▶ _Exercise goal_:
In the entries that follow, how many lines contain "linejoin"? Please reply with only the number.

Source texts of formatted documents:
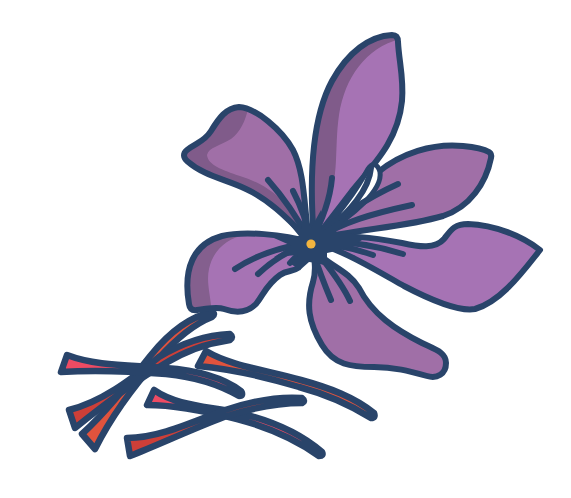
<!DOCTYPE html>
<html lang="en">
<head>
<meta charset="utf-8">
<title>Saffron crocus</title>
<style>
:root {
  --paper: #ffffff;
  --ink: #29446a;
  --petal-bright: #a673b4;
  --petal-soft: #a06fa7;
  --petal-shade: #805b8a;
  --petal-shade-soft: #845f8e;
  --pollen: #f3b53f;
  --thread-orange: #e0533d;
  --thread-red: #ce3f38;
  --thread-pink: #ee4b63;
}
html, body { margin: 0; background: var(--paper); overflow: hidden; }
svg { display: block; width: 571px; height: 498px; }
.outline { fill: none; stroke: var(--ink); stroke-width: 6; stroke-linejoin: round; stroke-linecap: round; }
.bright { fill: var(--petal-bright); }
.soft { fill: var(--petal-soft); }
.shade { fill: var(--petal-shade); }
.shade-soft { fill: var(--petal-shade-soft); }
.threads path { stroke: var(--ink); stroke-width: 6.5; stroke-linejoin: round; }
.orange { fill: var(--thread-orange); }
.red { fill: var(--thread-red); }
.pink { fill: var(--thread-pink); }
.stamen { fill: var(--paper); stroke: var(--ink); stroke-width: 5; stroke-linejoin: round; }
.heart { fill: var(--ink); }
.pollen { fill: var(--pollen); }
</style>
</head>
<body>
<svg viewBox="0 0 571 498" role="img" aria-label="Purple saffron crocus flower with loose saffron threads">
  <defs>
    <path id="petal-top" d="M314 240C309 178 311 120 332 81C348 52 370 36 392 35Q398 35 398 42C399 62 404 78 402 101C398 141 374 164 352 191C339 208 326 225 314 240Z"/>
    <path id="petal-upper-left" d="M309 240C288 219 270 200 246 189C225 179 204 176 187 161Q181 155 187 150C197 142 204 142 211 131C219 118 226 108 239 107C256 108 282 130 293 150C305 173 304 208 309 240Z"/>
    <path id="petal-lower-left" d="M309 242C284 234 243 231 222 236C193 244 183 269 189 304Q190 311 197 310C208 309 216 306 224 309C235 313 247 313 256 304C264 294 266 285 280 275C287 270 293 272 298 268C303 262 306 252 309 242Z"/>
    <path id="petal-upper-right" d="M313 240C332 218 352 193 377 173C401 153 433 143 463 146C475 147 484 149 489 152Q492 154 491 158C486 183 470 207 443 216C402 228 354 229 313 240Z"/>
    <path id="petal-right" d="M313 241C346 233 376 238 402 243C420 247 435 249 444 239C451 230 454 224 468 224C495 225 522 236 540 250C524 270 502 301 475 309C458 312 425 297 404 286C374 269 348 253 313 241Z"/>
    <path id="petal-bottom" d="M311 243C322 265 346 267 359 288C372 314 396 330 422 343C434 349 446 352 446 363C446 374 437 379 427 376C409 371 394 367 374 367C351 367 334 365 322 345C308 322 306 304 313 282C317 268 314 256 311 243Z"/>
    <clipPath id="clip-top"><use href="#petal-top"/></clipPath>
    <clipPath id="clip-upper-left"><use href="#petal-upper-left"/></clipPath>
    <clipPath id="clip-lower-left"><use href="#petal-lower-left"/></clipPath>
  </defs>

  <g class="threads">
    <path class="orange" d="M82 434L95 449C109 421 132 388 158 359C176 339 194 324 212 317Q216 314 212 312C188 317 168 334 151 355C128 384 106 412 82 434Z"/>
    <path class="red" d="M69 410L75 428C101 407 131 384 164 364C187 350 209 343 230 340Q234 337 230 334C206 335 182 343 159 357C129 381 101 402 69 410Z"/>
    <path class="pink" d="M67 355L61 372C90 370 128 371 166 374C196 377 220 385 239 396Q244 396 241 391C221 376 195 370 165 368C128 365 96 366 67 355Z"/>
    <path class="orange" d="M206 351L198 366C230 369 266 377 299 387C329 395 352 406 371 418Q376 418 374 413C354 397 330 388 301 380C266 370 231 366 206 351Z"/>
    <path class="pink" d="M154 390L147 405C175 405 205 411 237 419C271 428 298 441 319 456Q324 456 322 452C300 433 273 421 239 413C207 406 177 406 154 390Z"/>
    <path class="red" d="M127 438L130 456C158 445 190 430 224 417C252 408 278 403 302 403Q306 401 302 398C274 396 248 402 222 411C188 424 157 438 127 438Z"/>
  </g>

  <g class="flower">
    <g class="petal">
      <use href="#petal-upper-right" class="soft"/>
      <use href="#petal-upper-right" class="outline"/>
    </g>
    <g class="petal">
      <use href="#petal-right" class="bright"/>
      <use href="#petal-right" class="outline"/>
    </g>
    <g class="petal">
      <use href="#petal-bottom" class="soft"/>
      <use href="#petal-bottom" class="outline"/>
    </g>
    <g class="petal">
      <use href="#petal-lower-left" class="bright"/>
      <path class="shade-soft" clip-path="url(#clip-lower-left)" d="M180 220H246V235C227 238 213 250 209 269C206 283 211 296 212 315H180Z"/>
      <use href="#petal-lower-left" class="outline"/>
    </g>
    <g class="petal">
      <use href="#petal-upper-left" class="soft"/>
      <path class="shade" clip-path="url(#clip-upper-left)" d="M175 100H250C247 117 242 131 231 139C220 146 209 147 207 155C208 165 222 170 240 176C262 183 285 195 306 232L309 245L175 185Z"/>
      <use href="#petal-upper-left" class="outline"/>
    </g>
    <g class="petal">
      <use href="#petal-top" class="bright"/>
      <path class="shade" clip-path="url(#clip-top)" d="M300 30H400V39C366 48 345 77 339 115C334 150 340 178 326 208L314 240H300Z"/>
      <use href="#petal-top" class="outline"/>
    </g>

    <g class="stamens">
      <path class="stamen" d="M320 236C337 215 354 195 368 169C372 162 378 164 380 172C383 190 353 216 320 236Z"/>
      <path class="outline" d="M371 168C369 190 350 211 325 233"/>
    </g>

    <g class="veins outline">
      <path d="M310 241C297 217 284 198 268 180"/>
      <path d="M310 241C307 222 301 206 293 191"/>
      <path d="M311 241C322 221 330 200 332 178"/>
      <path d="M313 241C340 215 367 198 398 184"/>
      <path d="M313 241C341 222 375 213 412 205"/>
      <path d="M313 242C344 240 373 245 403 254"/>
      <path d="M313 243C334 244 353 248 373 255"/>
      <path d="M311 244C324 262 340 279 350 301"/>
      <path d="M311 244C316 263 323 281 331 300"/>
      <path d="M308 243C281 247 256 255 235 269"/>
      <path d="M308 244C289 250 273 260 258 274"/>
      <path d="M309 245C302 250 296 257 290 263"/>
    </g>
    <path class="heart" d="M304 211L311 228L321 210L322 231L350 213L336 232L368 236L350 248L327 253L327 266L317 263L309 262L300 270L291 264L298 255L274 257L292 246L274 238L299 236L282 215L301 229Z"/>
    <circle class="pollen" cx="311" cy="244" r="4.6"/>
  </g>
</svg>
</body>
</html>
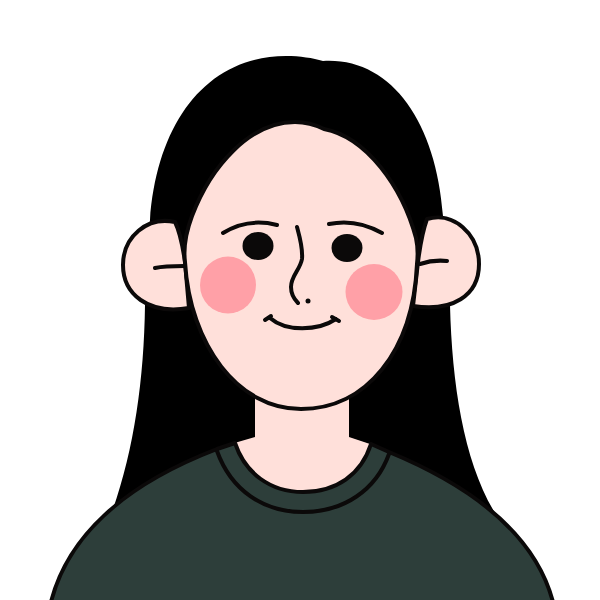
<!DOCTYPE html>
<html lang="en">
<head>
<meta charset="utf-8">
<title>Portrait avatar</title>
<style>
:root {
  --paper: #ffffff;
  --ink: #0b0909;
  --hair: #000000;
  --skin: #ffe0da;
  --blush: #ffa0a7;
  --shirt: #2d3e3a;
}
html, body { margin: 0; padding: 0; background: var(--paper); overflow: hidden; }
.avatar { display: block; width: 600px; height: 600px; background: var(--paper); }
.hair { fill: var(--hair); }
.skin { fill: var(--skin); }
.shirt { fill: var(--shirt); }
.blush { fill: var(--blush); }
.ink { fill: var(--ink); }
.outline { stroke: var(--ink); stroke-width: 4; stroke-linejoin: round; }
.line { fill: none; stroke: var(--ink); stroke-width: 4; stroke-linecap: round; stroke-linejoin: round; }
</style>
</head>
<body>
<svg class="avatar" viewBox="0 0 600 600" role="img" aria-label="Woman with long black hair, rosy cheeks and a dark green shirt">
  <path id="hair" class="hair" d="M112 512C134 450 144 380 145 305L150 220C157 122 207 56 286 56C300 56 313 58 323 61C390 57 436 120 443 216L450 305C452 385 464 462 495 513L400 560H200Z"/>

  <g id="ears">
    <path class="skin outline" d="M175 222C147 216 123 237 123 265C123 294 148 315 189 308L185 262C183 248 180 232 175 222Z"/>
    <path class="skin outline" d="M427 219C453 211 479 234 479 264C479 296 452 312 413 306L418 262C420 246 423 230 427 219Z"/>
    <path class="line" d="M155 268C164 266 174 266 184 266M420 264C429 261 438 260 447 261"/>
  </g>

  <path id="neck" class="skin" d="M255 390H349V437L376 446C364 476 336 494 303 494C270 494 242 474 231 444L255 437Z"/>

  <g id="shirt">
    <path class="shirt outline" d="M50 606C66 536 126 484 217 449L235 443C245 473 270 492 303 492C336 492 361 475 371 444L389 452C476 488 538 538 554 606Z"/>
    <path class="line" d="M217 451C231 490 263 512 303 512C344 512 376 490 389 454"/>
  </g>

  <path id="face" class="skin outline" d="M185 262C183 246 186 232 192 216C211 166 250 122 295 122C306 122 316 125 324 129C366 137 402 186 416 238C418 247 418 255 417 264C413 352 366 409 301 409C238 409 190 345 185 262Z"/>

  <g id="cheeks" class="blush">
    <ellipse cx="228" cy="285" rx="28" ry="28.5"/>
    <ellipse cx="374" cy="292" rx="28.5" ry="28"/>
  </g>

  <g id="features">
    <path class="line" d="M223 233C239 223 257 220 277 225M329 224C348 220 366 224 382 233"/>
    <ellipse class="ink" cx="258" cy="246" rx="15.5" ry="14"/>
    <ellipse class="ink" cx="347" cy="248" rx="15.5" ry="14"/>
    <path class="line" d="M297 227C300 238 303 248 302 259C300 270 291 276 291 287C291 294 294 299 298 303"/>
    <circle class="ink" cx="308" cy="301" r="2.5"/>
    <path class="line" d="M265 320L271 316M270 318C286 332 318 331 336 319M332 317L339 321"/>
  </g>
</svg>
</body>
</html>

▶ _Reply to the task_:
5